━━━ Data under study ━━━

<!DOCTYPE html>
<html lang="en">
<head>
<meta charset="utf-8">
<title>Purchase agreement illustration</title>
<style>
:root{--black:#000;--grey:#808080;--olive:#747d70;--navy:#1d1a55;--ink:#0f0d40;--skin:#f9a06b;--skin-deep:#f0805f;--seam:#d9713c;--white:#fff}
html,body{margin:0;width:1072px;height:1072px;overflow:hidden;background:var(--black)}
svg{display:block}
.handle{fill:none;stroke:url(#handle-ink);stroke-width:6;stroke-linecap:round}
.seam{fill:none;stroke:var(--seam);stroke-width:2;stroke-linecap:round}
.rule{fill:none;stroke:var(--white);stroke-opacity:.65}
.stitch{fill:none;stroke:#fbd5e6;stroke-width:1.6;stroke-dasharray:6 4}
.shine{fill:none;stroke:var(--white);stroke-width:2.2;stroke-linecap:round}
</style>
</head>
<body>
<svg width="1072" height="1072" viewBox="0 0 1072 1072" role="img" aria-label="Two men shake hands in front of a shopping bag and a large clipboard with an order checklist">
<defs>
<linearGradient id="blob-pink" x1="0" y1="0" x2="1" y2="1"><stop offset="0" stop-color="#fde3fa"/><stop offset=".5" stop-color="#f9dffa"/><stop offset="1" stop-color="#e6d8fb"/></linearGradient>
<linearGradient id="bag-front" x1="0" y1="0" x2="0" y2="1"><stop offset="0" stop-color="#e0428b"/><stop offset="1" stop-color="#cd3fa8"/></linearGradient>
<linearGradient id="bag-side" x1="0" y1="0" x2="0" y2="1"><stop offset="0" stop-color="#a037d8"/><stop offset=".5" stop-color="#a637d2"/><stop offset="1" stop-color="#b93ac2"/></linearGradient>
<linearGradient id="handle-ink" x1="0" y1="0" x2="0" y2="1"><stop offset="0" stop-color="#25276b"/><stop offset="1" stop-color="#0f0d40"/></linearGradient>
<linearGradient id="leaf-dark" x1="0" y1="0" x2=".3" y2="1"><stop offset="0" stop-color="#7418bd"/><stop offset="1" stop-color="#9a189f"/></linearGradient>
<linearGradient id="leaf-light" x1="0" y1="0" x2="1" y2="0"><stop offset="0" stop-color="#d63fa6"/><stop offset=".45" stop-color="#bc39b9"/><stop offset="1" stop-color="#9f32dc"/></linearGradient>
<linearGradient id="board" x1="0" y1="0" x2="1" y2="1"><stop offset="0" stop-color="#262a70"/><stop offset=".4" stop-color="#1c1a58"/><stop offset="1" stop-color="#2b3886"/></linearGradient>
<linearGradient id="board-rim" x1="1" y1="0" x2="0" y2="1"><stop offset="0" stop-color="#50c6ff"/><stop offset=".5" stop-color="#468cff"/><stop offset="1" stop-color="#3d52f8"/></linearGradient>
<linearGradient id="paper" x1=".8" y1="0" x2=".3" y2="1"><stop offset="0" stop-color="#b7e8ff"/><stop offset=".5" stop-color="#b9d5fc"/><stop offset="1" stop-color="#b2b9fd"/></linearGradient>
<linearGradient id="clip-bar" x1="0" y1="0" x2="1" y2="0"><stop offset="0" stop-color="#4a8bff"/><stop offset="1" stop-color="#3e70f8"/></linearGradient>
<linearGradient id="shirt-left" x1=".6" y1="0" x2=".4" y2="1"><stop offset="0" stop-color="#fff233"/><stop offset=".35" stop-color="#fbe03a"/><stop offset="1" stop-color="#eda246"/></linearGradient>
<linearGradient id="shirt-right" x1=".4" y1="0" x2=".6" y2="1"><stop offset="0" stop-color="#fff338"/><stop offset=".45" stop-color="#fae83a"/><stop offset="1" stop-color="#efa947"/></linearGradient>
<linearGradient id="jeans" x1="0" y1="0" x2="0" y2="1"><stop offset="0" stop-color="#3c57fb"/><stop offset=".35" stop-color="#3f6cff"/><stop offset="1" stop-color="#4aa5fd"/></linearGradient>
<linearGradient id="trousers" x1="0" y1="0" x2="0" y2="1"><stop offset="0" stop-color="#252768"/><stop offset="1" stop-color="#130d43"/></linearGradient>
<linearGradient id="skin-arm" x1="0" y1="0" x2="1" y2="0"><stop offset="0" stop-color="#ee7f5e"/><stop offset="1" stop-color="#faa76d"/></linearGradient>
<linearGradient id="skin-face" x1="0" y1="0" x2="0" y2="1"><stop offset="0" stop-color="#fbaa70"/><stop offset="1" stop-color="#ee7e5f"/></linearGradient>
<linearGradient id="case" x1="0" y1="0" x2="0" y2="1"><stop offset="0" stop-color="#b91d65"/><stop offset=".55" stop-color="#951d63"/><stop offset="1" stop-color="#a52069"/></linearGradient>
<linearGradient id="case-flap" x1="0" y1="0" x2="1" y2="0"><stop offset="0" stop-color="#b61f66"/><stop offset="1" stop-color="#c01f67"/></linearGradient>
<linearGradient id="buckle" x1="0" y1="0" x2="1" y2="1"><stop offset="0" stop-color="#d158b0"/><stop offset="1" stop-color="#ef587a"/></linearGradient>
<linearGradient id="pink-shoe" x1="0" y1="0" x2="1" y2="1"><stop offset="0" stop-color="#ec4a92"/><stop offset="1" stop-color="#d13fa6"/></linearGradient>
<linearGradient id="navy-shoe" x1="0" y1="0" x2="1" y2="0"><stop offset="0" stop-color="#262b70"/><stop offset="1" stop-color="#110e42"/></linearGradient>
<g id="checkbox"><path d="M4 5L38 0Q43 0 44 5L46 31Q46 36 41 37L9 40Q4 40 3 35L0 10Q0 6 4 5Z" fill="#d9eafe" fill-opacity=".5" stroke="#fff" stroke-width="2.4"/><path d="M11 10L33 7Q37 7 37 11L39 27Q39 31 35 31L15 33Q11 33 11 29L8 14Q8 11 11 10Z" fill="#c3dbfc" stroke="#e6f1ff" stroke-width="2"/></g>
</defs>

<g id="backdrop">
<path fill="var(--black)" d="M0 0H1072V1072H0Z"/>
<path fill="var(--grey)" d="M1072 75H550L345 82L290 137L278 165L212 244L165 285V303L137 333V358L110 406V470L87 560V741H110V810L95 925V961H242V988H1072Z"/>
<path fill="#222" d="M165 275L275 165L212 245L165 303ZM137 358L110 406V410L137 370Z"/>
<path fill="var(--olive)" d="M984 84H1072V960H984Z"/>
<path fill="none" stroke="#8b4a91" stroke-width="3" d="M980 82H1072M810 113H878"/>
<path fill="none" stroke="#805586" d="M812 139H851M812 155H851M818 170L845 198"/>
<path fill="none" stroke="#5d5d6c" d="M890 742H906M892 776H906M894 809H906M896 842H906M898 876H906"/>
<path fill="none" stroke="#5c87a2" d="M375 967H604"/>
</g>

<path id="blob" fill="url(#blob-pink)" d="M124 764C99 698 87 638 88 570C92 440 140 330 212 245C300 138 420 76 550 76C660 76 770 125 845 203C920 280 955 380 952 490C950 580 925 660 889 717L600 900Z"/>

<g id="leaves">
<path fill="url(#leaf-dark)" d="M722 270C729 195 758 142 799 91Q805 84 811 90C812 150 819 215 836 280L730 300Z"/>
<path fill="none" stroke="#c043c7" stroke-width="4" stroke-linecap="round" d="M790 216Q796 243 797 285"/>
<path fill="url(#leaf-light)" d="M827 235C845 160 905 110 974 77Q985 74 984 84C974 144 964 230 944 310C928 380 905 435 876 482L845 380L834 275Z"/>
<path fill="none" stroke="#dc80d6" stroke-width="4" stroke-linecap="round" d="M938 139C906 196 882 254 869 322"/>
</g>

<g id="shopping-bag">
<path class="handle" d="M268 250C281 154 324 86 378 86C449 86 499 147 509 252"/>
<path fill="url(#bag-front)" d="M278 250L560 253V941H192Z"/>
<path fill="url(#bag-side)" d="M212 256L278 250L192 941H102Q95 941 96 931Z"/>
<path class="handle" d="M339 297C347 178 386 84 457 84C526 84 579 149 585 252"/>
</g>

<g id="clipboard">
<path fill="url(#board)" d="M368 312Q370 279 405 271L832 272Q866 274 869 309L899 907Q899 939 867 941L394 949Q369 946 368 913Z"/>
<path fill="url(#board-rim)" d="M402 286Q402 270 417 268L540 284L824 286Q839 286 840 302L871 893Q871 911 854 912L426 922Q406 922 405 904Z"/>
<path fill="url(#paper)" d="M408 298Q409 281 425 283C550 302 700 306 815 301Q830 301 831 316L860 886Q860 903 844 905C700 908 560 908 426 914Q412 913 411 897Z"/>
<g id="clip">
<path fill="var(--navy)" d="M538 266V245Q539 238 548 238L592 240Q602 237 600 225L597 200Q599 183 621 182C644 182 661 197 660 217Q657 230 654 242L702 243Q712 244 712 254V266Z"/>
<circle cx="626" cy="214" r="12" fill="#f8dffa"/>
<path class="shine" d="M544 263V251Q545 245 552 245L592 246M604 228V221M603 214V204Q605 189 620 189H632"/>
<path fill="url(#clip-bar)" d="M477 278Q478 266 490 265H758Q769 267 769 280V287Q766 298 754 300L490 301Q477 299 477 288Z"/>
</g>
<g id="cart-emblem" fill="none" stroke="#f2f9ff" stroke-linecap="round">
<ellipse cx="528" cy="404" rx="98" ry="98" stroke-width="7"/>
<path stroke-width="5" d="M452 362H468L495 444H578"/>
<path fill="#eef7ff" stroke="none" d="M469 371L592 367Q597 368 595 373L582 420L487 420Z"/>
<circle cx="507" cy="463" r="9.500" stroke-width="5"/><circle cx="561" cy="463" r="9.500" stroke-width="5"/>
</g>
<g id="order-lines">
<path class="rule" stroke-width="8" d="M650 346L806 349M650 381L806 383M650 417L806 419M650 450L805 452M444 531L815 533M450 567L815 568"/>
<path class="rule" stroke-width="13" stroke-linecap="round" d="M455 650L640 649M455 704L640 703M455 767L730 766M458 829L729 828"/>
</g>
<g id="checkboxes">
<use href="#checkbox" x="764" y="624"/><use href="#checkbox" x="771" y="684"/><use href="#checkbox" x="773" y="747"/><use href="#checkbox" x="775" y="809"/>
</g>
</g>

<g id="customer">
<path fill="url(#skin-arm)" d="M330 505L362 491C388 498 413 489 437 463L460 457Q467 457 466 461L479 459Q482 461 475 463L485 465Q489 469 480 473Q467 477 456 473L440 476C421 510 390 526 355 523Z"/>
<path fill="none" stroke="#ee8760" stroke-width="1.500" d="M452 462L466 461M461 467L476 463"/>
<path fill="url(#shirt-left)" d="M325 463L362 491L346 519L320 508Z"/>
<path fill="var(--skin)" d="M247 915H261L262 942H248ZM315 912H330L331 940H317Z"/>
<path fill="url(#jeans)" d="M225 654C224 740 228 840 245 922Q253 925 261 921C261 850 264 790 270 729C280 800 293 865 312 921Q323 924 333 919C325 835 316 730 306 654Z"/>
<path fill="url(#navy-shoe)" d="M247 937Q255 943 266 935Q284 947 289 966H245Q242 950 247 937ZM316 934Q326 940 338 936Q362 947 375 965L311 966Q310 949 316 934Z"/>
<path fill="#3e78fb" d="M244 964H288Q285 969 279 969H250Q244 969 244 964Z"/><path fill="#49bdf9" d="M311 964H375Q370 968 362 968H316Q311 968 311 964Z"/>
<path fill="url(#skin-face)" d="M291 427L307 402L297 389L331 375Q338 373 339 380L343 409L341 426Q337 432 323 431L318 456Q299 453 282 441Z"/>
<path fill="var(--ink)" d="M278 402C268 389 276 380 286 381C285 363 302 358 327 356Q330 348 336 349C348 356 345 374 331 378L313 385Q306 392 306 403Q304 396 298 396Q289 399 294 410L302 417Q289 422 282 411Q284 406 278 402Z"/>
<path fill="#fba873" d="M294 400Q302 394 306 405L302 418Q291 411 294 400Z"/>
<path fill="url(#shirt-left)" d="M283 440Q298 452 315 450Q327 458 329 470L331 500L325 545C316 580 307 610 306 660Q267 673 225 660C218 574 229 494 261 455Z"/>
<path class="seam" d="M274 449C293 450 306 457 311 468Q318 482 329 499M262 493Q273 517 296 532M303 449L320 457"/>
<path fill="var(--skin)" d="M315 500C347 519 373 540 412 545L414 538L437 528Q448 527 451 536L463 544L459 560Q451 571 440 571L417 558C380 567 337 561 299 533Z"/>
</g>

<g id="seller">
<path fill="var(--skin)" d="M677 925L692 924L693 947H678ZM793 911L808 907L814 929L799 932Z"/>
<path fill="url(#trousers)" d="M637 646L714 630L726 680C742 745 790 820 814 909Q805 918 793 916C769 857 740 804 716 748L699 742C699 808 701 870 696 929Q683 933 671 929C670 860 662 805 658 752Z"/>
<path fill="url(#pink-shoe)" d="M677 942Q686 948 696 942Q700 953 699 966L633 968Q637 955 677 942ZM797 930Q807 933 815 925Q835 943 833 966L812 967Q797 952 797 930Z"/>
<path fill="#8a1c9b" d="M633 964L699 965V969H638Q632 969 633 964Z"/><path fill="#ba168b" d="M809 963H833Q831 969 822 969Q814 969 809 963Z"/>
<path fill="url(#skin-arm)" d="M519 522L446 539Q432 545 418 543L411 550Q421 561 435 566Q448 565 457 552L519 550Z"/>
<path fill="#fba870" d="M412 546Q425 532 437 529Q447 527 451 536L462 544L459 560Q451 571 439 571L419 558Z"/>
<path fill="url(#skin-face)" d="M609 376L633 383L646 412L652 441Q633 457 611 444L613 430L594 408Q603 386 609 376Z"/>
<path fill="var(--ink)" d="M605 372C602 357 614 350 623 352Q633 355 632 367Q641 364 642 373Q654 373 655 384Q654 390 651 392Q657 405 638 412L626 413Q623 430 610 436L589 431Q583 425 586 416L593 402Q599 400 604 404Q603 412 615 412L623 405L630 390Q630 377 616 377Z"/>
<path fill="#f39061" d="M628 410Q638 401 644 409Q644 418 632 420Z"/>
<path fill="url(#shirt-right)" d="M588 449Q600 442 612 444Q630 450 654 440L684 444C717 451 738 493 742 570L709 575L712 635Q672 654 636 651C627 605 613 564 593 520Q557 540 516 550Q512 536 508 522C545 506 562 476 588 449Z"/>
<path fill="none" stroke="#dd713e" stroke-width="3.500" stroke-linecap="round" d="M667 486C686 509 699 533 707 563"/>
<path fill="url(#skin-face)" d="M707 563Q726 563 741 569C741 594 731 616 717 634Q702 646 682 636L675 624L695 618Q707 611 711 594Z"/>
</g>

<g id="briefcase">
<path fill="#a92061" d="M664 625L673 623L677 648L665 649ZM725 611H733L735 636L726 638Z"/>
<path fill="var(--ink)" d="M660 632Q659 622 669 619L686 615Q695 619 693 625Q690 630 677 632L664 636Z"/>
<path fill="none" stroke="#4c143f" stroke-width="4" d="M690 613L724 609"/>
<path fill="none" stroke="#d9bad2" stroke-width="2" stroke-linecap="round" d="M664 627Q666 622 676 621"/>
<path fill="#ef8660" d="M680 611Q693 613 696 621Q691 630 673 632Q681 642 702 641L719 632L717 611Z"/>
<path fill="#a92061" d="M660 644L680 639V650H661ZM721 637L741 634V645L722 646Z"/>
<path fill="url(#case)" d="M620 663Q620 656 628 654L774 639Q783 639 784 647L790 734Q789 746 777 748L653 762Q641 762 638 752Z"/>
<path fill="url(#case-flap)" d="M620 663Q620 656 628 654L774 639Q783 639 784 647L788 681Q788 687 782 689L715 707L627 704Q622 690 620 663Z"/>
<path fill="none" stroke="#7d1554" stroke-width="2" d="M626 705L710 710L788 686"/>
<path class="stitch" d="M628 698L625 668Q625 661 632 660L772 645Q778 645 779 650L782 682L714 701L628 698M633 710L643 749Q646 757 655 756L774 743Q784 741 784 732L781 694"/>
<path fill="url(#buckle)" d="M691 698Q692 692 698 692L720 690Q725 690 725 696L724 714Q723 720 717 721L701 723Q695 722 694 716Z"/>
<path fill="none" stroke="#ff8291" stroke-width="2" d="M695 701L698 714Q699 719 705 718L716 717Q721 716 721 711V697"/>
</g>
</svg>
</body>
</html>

━━━
━━━ Data under study ━━━

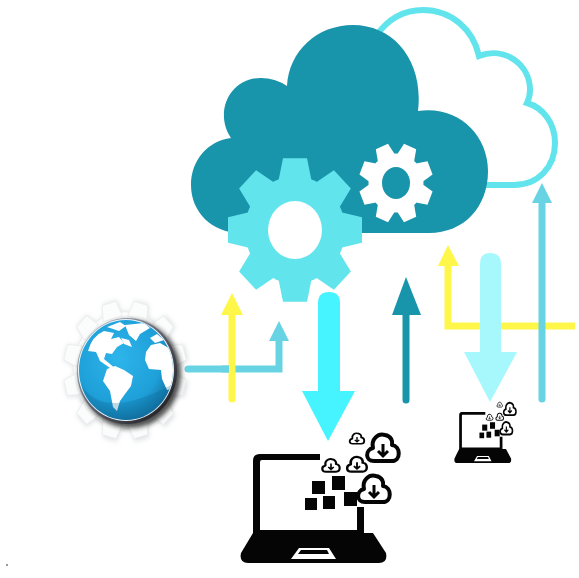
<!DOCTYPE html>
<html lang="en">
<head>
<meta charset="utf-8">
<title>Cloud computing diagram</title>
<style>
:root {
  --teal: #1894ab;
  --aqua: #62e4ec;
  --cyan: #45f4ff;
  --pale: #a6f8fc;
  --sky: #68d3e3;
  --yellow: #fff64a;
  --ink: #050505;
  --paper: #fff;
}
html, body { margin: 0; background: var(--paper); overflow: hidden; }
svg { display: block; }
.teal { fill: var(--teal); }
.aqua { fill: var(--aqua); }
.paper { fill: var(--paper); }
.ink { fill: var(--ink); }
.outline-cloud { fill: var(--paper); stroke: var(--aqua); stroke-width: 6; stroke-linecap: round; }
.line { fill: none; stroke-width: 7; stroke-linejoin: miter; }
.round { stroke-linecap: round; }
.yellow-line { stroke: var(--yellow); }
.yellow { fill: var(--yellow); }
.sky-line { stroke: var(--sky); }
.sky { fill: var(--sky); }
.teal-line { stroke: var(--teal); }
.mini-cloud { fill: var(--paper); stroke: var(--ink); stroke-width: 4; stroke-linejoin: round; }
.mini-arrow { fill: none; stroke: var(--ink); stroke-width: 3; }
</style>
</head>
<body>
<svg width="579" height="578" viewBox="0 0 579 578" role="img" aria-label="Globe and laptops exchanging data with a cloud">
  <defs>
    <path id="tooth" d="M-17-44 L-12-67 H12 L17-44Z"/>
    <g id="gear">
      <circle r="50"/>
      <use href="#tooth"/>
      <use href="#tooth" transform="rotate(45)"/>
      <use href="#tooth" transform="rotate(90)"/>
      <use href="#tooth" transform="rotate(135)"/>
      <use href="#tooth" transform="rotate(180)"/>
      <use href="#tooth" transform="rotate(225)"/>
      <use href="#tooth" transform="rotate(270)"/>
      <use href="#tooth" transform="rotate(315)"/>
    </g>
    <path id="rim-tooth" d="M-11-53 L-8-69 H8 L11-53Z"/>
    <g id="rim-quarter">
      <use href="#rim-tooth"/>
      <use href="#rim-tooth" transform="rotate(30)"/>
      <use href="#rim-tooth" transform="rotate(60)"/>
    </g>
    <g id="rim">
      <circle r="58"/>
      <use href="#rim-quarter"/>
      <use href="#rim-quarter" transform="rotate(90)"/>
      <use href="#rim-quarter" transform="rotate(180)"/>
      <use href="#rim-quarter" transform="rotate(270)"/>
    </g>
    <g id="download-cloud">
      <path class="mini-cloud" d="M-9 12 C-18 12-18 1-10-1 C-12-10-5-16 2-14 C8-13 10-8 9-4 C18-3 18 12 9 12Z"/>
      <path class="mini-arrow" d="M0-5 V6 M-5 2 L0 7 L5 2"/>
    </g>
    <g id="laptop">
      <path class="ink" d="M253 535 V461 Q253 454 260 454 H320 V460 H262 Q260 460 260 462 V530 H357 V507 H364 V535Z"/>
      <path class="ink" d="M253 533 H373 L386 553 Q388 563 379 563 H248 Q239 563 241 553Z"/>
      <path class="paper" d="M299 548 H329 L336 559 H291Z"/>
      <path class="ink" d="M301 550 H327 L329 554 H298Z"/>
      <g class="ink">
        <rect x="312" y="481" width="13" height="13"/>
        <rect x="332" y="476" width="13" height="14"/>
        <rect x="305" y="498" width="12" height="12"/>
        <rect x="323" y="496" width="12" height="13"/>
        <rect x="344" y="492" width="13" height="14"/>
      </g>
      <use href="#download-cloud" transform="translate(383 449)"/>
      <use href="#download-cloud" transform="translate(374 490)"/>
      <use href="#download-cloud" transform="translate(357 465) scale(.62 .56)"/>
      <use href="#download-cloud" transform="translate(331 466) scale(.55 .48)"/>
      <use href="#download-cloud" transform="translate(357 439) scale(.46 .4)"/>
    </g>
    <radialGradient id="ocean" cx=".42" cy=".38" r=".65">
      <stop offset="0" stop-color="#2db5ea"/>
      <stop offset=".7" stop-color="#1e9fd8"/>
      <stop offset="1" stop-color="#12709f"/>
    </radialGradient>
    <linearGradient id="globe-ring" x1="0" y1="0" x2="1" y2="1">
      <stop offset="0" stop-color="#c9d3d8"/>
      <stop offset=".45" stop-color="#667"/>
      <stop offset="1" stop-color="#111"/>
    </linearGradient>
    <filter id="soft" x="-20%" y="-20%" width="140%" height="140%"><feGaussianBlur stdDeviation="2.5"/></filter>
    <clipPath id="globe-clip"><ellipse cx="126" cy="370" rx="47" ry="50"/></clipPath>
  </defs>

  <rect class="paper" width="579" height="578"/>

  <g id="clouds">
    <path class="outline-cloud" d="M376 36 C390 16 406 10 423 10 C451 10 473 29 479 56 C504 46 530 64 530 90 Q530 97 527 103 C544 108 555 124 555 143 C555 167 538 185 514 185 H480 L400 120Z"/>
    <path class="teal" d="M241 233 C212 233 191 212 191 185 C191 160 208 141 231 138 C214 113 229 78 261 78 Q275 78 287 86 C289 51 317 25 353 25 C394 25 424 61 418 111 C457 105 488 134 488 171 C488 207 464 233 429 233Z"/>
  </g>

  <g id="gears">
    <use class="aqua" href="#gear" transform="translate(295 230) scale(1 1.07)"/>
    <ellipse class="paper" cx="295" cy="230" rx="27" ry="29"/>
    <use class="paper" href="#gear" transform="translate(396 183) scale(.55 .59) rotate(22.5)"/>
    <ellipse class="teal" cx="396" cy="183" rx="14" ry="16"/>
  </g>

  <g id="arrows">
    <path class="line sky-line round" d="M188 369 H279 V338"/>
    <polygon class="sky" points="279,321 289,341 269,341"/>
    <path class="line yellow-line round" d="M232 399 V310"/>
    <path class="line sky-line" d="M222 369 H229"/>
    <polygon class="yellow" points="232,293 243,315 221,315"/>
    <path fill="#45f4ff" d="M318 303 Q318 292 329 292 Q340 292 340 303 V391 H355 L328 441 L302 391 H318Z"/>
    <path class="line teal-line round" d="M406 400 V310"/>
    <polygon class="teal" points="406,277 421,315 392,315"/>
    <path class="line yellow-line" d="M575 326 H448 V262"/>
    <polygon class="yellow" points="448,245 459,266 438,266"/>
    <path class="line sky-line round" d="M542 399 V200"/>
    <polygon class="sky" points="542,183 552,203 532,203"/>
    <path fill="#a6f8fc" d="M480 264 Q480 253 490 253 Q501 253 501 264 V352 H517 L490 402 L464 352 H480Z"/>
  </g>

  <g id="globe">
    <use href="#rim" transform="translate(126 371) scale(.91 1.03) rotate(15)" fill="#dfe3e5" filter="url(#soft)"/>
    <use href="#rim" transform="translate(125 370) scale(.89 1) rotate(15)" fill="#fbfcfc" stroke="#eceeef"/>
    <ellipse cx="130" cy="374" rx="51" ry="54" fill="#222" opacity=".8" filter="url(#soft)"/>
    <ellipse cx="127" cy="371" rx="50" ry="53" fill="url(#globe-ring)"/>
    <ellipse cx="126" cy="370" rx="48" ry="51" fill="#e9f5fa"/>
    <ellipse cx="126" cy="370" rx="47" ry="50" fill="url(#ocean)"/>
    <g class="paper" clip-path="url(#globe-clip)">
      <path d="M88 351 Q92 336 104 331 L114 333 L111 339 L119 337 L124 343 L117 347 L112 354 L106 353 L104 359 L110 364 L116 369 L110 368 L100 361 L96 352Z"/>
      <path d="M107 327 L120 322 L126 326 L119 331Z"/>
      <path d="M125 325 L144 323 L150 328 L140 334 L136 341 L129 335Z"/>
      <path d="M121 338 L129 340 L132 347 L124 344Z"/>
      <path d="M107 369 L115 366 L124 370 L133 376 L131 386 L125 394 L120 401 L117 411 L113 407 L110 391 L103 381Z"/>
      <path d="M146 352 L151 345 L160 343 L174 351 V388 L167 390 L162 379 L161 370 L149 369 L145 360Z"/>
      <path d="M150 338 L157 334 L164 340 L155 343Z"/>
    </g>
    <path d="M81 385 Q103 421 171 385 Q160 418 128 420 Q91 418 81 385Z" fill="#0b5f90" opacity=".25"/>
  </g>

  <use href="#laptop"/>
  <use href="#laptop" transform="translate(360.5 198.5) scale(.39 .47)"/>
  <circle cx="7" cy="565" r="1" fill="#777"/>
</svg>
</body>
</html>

━━━

• Required work: Please give the number of lines with "ocean" in the entries above, and write no other text.

• Response box: 2